- Displaced means the 2 ends of the broken bone separated.
- Comminuted means the bone cracked or broke into many pieces.
- Open means the broken bone went through your skin.
What are the signs and symptoms of an elbow fracture?
- Pain and tenderness
- Swelling and bruising
- Trouble moving your arm or not being able to move your arm at all
- Weakness or numbness in your elbow, arm, or hand
- Deformity (your arm is shaped differently than normal)
How is an elbow fracture diagnosed?
Your healthcare provider will examine your injured elbow and arm. Your provider may check for areas where you have less feeling or problems moving your arm. You may need any of the following:
- X-rays are used to check for broken bones.

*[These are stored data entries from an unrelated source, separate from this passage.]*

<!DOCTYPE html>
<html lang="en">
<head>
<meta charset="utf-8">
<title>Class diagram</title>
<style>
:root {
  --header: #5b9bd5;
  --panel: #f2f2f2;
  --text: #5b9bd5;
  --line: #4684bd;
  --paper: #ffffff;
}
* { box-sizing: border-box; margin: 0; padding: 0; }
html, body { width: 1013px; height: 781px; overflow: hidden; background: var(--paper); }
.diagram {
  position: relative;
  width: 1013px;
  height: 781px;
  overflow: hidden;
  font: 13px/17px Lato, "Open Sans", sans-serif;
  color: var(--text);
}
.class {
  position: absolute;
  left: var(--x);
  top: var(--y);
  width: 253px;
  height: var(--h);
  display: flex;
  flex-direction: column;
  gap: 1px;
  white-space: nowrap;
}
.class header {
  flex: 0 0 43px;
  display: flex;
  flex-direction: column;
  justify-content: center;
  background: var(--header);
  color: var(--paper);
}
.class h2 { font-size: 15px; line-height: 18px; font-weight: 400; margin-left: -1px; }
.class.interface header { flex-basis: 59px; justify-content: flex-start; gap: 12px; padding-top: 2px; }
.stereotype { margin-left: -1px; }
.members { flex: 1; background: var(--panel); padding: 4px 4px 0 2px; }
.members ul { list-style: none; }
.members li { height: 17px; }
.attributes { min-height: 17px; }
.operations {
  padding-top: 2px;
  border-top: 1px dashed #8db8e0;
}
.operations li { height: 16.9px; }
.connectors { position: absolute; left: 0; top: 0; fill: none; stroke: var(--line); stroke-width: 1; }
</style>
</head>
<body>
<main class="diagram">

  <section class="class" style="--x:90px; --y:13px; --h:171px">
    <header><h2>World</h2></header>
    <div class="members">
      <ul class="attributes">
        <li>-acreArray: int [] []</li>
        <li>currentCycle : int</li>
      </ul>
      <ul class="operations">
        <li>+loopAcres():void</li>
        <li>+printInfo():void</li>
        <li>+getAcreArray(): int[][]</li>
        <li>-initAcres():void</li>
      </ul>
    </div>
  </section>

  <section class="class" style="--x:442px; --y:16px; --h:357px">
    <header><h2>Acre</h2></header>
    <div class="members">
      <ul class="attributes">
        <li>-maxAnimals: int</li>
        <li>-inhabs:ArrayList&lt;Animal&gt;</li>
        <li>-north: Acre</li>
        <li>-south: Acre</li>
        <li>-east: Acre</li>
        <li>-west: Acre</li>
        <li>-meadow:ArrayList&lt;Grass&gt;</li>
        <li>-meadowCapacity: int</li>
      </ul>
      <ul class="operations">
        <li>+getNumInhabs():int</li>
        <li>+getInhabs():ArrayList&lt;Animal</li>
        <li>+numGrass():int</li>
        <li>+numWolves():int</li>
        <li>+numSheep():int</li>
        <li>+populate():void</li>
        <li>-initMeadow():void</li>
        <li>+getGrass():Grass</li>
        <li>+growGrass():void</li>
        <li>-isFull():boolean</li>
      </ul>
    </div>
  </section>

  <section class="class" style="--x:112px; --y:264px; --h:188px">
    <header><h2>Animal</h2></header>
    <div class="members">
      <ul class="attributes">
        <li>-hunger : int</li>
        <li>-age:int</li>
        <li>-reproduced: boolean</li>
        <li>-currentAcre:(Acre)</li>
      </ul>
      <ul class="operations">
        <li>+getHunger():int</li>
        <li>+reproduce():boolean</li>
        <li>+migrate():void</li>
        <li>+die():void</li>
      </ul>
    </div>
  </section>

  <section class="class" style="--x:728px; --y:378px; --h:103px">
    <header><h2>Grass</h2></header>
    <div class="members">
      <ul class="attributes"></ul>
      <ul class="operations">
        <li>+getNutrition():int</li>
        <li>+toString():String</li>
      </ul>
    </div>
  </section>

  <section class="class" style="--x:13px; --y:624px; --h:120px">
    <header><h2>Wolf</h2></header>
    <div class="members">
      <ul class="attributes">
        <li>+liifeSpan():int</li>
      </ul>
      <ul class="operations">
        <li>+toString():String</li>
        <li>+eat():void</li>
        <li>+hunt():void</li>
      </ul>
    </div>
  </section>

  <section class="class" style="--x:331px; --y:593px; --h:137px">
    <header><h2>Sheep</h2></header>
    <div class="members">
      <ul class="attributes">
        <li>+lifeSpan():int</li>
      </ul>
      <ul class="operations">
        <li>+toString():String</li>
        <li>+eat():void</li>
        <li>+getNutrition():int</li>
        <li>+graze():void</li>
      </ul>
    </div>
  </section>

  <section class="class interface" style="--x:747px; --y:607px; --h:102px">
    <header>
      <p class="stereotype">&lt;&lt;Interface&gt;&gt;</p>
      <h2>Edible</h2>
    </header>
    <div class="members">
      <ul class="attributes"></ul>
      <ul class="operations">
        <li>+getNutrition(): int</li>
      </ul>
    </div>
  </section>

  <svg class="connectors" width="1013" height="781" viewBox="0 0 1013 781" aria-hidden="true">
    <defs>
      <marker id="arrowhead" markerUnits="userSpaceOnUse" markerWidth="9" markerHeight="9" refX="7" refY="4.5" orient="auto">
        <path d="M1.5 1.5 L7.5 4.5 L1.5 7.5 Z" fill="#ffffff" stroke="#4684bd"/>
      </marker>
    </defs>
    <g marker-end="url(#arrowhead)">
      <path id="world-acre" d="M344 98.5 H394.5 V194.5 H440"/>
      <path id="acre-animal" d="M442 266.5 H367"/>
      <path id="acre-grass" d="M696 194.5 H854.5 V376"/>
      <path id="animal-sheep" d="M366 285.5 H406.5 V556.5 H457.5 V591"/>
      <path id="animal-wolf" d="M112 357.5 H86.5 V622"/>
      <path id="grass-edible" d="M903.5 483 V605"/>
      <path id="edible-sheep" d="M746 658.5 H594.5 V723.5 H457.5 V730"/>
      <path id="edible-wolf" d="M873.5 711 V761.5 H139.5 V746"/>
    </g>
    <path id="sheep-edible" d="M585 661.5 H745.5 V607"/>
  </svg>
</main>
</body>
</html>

- A CT scan or MRI may show where the bone is broken and if other tissues are involved. You may be given contrast liquid to help healthcare providers see the bones better. Tell the healthcare provider if you have ever had an allergic reaction to contrast liquid. Do not enter the MRI room with anything metal. Metal can cause serious injury. Tell the healthcare provider if you have any metal in or on your body.
How is an elbow fracture treated?
- Prescription pain medicine may be given. Ask your healthcare provider how to take this medicine safely. Some prescription pain medicines contain acetaminophen. Do not take other medicines that contain acetaminophen without talking to your healthcare provider. Too much acetaminophen may cause liver damage. Prescription pain medicine may cause constipation. Ask your healthcare provider how to prevent or treat constipation.
- NSAIDs , such as ibuprofen, help decrease swelling, pain, and fever. This medicine is available with or without a doctor's order. NSAIDs can cause stomach bleeding or kidney problems in certain people. If you take blood thinner medicine, always ask your healthcare provider if NSAIDs are safe for you. Always read the medicine label and follow directions.
- A device such as a brace, cast, sling, or splint may be put on your elbow to limit your arm movement. The device will hold the broken bones in place while they heal, help decrease pain, and prevent more damage.
- Ultrasound therapy directs sound waves into your elbow. The sound waves help the bones heal.
- Surgery may be needed to hold bones in their normal position with pins, wires, or screws. Surgery may also be done if you have other injuries, such as nerve or blood vessel damage.
What can I do to manage my symptoms?
- Elevate your elbow above the level of your heart as often as you can. This will help decrease swelling and pain. Prop your elbow on pillows or blankets to keep it elevated comfortably. While your elbow is elevated, wiggle your fingers and open and close them to prevent hand stiffness.
- Apply ice on your elbow on your elbow for 15 to 20 minutes every hour or as directed. Use an ice pack, or put crushed ice in a plastic bag. Cover it with a towel. Ice helps prevent tissue damage and decreases swelling and pain.
- Go to physical therapy as directed. A physical therapist can teach you exercises to help improve movement and strength and to decrease pain.
When should I seek immediate care?
- Your elbow, arm, or fingers are numb.
- Your skin is swollen, cold, or pale.
When should I contact my healthcare provider?
- You have a fever.
- The pain gets worse, even after you rest and take your pain medicine.
- You have new or more trouble moving your arm.
- You have new sores around the area of your brace, splint, or cast.
- Your brace, splint, or cast becomes damaged.
- You have questions or concerns about your condition or care.
Care AgreementYou have the right to help plan your care. Learn about your health condition and how it may be treated. Discuss treatment options with your caregivers to decide what care you want to receive. You always have the right to refuse treatment. The above information is an educational aid only. It is not intended as medical advice for individual conditions or treatments. Talk to your doctor, nurse or pharmacist before following any medical regimen to see if it is safe and effective for you.
Always consult your healthcare provider to ensure the information displayed on this page applies to your personal circumstances.